Standardized testing is apparently oppressive now. What are these students going to do when they’re confronted with reality in the real world?

Campus Reform reports.

‘BlackOut’ student protesters demand end to ‘oppressive’ standardized testing

Protesters interrupted the University of Wisconsin system’s Board of Regents meeting for a third time last week, demanding the end of “blatantly oppressive” standardized testing.

The group of about 40 students, who call themselves “BlackOut,” stood up an hour into the meeting and began loudly chanting, “Ashé,” a Nigerian word referring to the creative power of an artist to make something happen, with others responding, “Power!”

Following the chants, Misha Johnson, a student at UW-Madison, began by telling the Board about her experience of racial discrimination against Native Americans. As she became emotional, the group supported her by chanting, “Ashé!
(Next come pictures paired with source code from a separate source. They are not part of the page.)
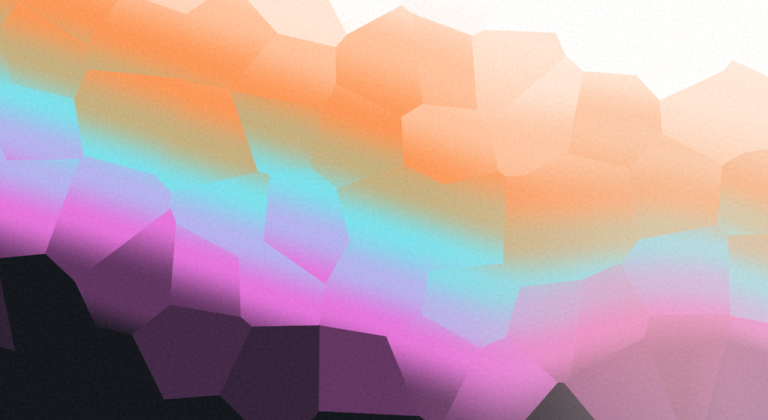
Give the GLSL for this background, as a WebGL 1 fragment shader.

```glsl
precision highp float;
// Mosaic of soft polygon facets over a slanted ramp from white through orange, cyan and magenta to black.

uniform vec2 u_resolution;

#define FACET_SIZE 0.195    // facet spacing, in canvas heights
#define JITTER 0.82         // irregularity of the facets
#define RAMP_SHIFT 0.13     // ramp offset between facets
#define SLOPE 0.33          // tilt of the colour bands
#define PALE_AMOUNT 0.42    // fading toward the right
#define ROSE_AMOUNT 0.55    // strength of the rose glow
#define GRAIN_SCALE 140.0
#define GRAIN_AMOUNT 0.03

vec2 hash2(vec2 p) {
    vec2 q = vec2(dot(p, vec2(127.1, 311.7)), dot(p, vec2(269.5, 183.3)));
    return fract(sin(q) * 43758.5);
}

float gradientNoise(vec2 p) {
    vec2 i = floor(p), f = fract(p);
    vec2 w = f * f * (3.0 - 2.0 * f);
    vec2 e = vec2(1.0, 0.0);
    float a = dot(hash2(i) - 0.5, f);
    float b = dot(hash2(i + e.xy) - 0.5, f - e.xy);
    float c = dot(hash2(i + e.yx) - 0.5, f - e.yx);
    float d = dot(hash2(i + e.xx) - 0.5, f - e.xx);
    return 2.0 * mix(mix(a, b, w.x), mix(c, d, w.x), w.y);
}

// Position across the bands: low at the top right, high at the bottom left
float bandPosition(vec2 p) {
    float s = 1.0 - p.y - SLOPE * p.x;
    float right = smoothstep(1.15, 1.75, p.x);
    s += right * (0.17 + 0.35 * s);
    return min(s, mix(1.0, 0.5, right));
}

vec3 ramp(float s) {
    vec3 white = vec3(1.0, 0.995, 0.99);
    vec3 cream = vec3(1.0, 0.90, 0.83);
    vec3 peach = vec3(1.0, 0.76, 0.61);
    vec3 orange = vec3(0.99, 0.60, 0.35);
    vec3 tan = vec3(0.78, 0.69, 0.50);
    vec3 cyan = vec3(0.49, 0.88, 0.92);
    vec3 lavender = vec3(0.71, 0.70, 0.93);
    vec3 magenta = vec3(0.90, 0.46, 0.86);
    vec3 plum = vec3(0.38, 0.21, 0.38);
    vec3 ink = vec3(0.08, 0.09, 0.11);
    vec3 col = mix(white, cream, smoothstep(-0.36, -0.23, s));
    col = mix(col, peach, smoothstep(-0.23, -0.12, s));
    col = mix(col, orange, smoothstep(-0.12, 0.02, s));
    col = mix(col, tan, smoothstep(0.02, 0.13, s));
    col = mix(col, cyan, smoothstep(0.13, 0.25, s));
    col = mix(col, lavender, smoothstep(0.25, 0.36, s));
    col = mix(col, magenta, smoothstep(0.36, 0.47, s));
    col = mix(col, plum, smoothstep(0.47, 0.60, s));
    return mix(col, ink, smoothstep(0.66, 0.75, s));
}

// Colour of one facet: graded in the middle bands, nearly flat in the darkest and lightest
vec3 facetColor(vec2 p, vec2 seed, vec2 id) {
    float center = bandPosition(seed);
    float flatness = max(smoothstep(0.50, 0.62, center),
                         0.7 * (1.0 - smoothstep(-0.25, -0.05, center)));
    float s = mix(bandPosition(p), center, flatness);
    s += RAMP_SHIFT * (hash2(id + 17.0).x - 0.5);

    vec3 col = ramp(s);
    float pale = PALE_AMOUNT * smoothstep(0.9, 1.7, p.x);
    col = mix(col, vec3(0.94, 0.93, 0.90), pale * smoothstep(-0.25, 0.0, s));
    vec2 fromGlow = (mix(p, seed, 0.5) - vec2(1.55, 0.19)) / vec2(0.36, 0.17);
    return mix(col, vec3(0.93, 0.58, 0.66), ROSE_AMOUNT * exp(-dot(fromGlow, fromGlow)));
}

void main() {
    vec2 p = gl_FragCoord.xy / u_resolution.y;
    vec2 g = p / FACET_SIZE;
    vec2 base = floor(g);

    // Two nearest facet seeds
    float nearDist = 100.0, nextDist = 100.0;
    vec2 nearSeed = g, nextSeed = g + 1.0;
    vec2 nearId = base, nextId = base;
    for (int j = -2; j <= 2; j++) {
        for (int i = -2; i <= 2; i++) {
            vec2 id = base + vec2(float(i), float(j));
            vec2 seed = id + 0.5 + JITTER * (hash2(id) - 0.5);
            float d = dot(seed - g, seed - g);
            if (d < nearDist) {
                nextDist = nearDist; nextSeed = nearSeed; nextId = nearId;
                nearDist = d; nearSeed = seed; nearId = id;
            } else if (d < nextDist) {
                nextDist = d; nextSeed = seed; nextId = id;
            }
        }
    }

    // Smooth blend across the shared edge
    float edge = dot(0.5 * (nearSeed + nextSeed) - g, normalize(nextSeed - nearSeed));
    float pixel = 1.0 / (u_resolution.y * FACET_SIZE);
    float cover = 0.5 + 0.5 * clamp(edge / (0.7 * pixel), 0.0, 1.0);
    vec3 col = mix(facetColor(p, nextSeed * FACET_SIZE, nextId),
                   facetColor(p, nearSeed * FACET_SIZE, nearId), cover);

    // Fine grain
    col += GRAIN_AMOUNT * gradientNoise(p * GRAIN_SCALE);
    gl_FragColor = vec4(clamp(col, 0.0, 1.0), 1.0);
}
```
Power,” and snapped their fingers.

After composing herself, Johnson continued by claiming that several students interrupted a healing circle by mocking the participants with, “fake war whoops and calls at us…as if that was my real culture… How do you expect marginalized students to feel welcome here when things like that happen?”

Meredith McGlone, UW-Madison’s Director of News and Media Relations, later called the incident, “‘deeply disturbing’ to both the participants of the healing circle and also the entire UW-Madison community”, and encouraged any students who know anything about the incident to report it.

The next student recited BlackOut’s list of demands, which include having the president admit the failure of the school’s diversity, creating new mandatory racial awareness and inclusion curriculum and trainings, hiring more colored mental health professionals, and the creation of a diversity task force.